→ Task item:
Your answer needs to include each line of the records in which the string "Math" can be found.

----- Dataset -----

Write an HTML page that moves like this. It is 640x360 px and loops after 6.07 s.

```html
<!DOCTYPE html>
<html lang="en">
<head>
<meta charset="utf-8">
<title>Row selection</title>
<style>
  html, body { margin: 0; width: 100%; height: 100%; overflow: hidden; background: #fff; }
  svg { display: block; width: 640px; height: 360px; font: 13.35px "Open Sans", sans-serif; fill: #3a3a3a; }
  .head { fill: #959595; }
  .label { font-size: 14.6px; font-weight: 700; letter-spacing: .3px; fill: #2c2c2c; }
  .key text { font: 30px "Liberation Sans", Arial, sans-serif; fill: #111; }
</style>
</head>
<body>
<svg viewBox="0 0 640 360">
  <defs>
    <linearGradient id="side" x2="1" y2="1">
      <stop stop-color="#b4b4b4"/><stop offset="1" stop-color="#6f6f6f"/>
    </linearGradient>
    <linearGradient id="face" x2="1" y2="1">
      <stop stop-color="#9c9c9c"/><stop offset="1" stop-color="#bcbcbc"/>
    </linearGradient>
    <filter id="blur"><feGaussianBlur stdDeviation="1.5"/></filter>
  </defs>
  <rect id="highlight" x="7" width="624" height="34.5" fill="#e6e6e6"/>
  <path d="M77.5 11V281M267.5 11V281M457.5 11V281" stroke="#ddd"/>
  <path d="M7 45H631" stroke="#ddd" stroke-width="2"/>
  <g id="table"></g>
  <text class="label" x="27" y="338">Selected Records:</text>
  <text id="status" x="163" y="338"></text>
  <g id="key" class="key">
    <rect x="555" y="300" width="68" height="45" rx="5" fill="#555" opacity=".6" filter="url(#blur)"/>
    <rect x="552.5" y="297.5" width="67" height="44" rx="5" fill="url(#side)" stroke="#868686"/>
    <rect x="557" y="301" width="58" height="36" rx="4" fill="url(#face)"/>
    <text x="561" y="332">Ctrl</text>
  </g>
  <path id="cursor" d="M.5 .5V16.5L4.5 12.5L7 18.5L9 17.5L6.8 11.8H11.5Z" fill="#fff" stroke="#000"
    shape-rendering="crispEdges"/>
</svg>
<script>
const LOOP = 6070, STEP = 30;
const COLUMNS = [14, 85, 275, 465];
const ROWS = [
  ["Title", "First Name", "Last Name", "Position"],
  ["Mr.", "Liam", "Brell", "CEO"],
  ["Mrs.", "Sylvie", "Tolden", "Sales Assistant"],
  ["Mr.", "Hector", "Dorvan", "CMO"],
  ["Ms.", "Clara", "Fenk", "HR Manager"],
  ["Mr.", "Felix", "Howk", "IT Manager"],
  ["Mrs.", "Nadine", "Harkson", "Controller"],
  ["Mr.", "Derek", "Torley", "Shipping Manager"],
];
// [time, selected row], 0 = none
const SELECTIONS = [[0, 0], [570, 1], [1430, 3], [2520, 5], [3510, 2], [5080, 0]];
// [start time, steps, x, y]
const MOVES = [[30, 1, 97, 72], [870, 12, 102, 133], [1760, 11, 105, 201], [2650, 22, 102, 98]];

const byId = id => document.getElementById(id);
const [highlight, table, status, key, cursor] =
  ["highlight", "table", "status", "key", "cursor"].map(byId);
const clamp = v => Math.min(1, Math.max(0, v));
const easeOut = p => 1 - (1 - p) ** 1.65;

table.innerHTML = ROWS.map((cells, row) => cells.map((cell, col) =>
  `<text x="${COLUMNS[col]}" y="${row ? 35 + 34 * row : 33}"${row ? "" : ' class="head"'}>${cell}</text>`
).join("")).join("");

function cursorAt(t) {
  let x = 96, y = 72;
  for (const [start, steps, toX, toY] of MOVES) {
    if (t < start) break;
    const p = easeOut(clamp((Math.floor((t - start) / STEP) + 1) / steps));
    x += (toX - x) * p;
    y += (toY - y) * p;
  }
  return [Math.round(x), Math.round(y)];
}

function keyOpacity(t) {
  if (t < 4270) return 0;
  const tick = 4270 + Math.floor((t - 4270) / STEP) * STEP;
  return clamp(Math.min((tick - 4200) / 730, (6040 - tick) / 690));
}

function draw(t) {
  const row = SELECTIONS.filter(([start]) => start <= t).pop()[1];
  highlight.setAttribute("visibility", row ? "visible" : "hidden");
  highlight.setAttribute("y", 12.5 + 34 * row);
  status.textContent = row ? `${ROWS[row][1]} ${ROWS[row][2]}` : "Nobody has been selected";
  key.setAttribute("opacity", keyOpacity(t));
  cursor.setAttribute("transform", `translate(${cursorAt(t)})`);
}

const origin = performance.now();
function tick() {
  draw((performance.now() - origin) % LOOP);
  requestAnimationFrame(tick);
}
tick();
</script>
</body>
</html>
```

-----

→ Answer section:
const clamp = v => Math.min(1, Math.max(0, v));
    const p = easeOut(clamp((Math.floor((t - start) / STEP) + 1) / steps));
  return [Math.round(x), Math.round(y)];
  const tick = 4270 + Math.floor((t - 4270) / STEP) * STEP;
  return clamp(Math.min((tick - 4200) / 730, (6040 - tick) / 690));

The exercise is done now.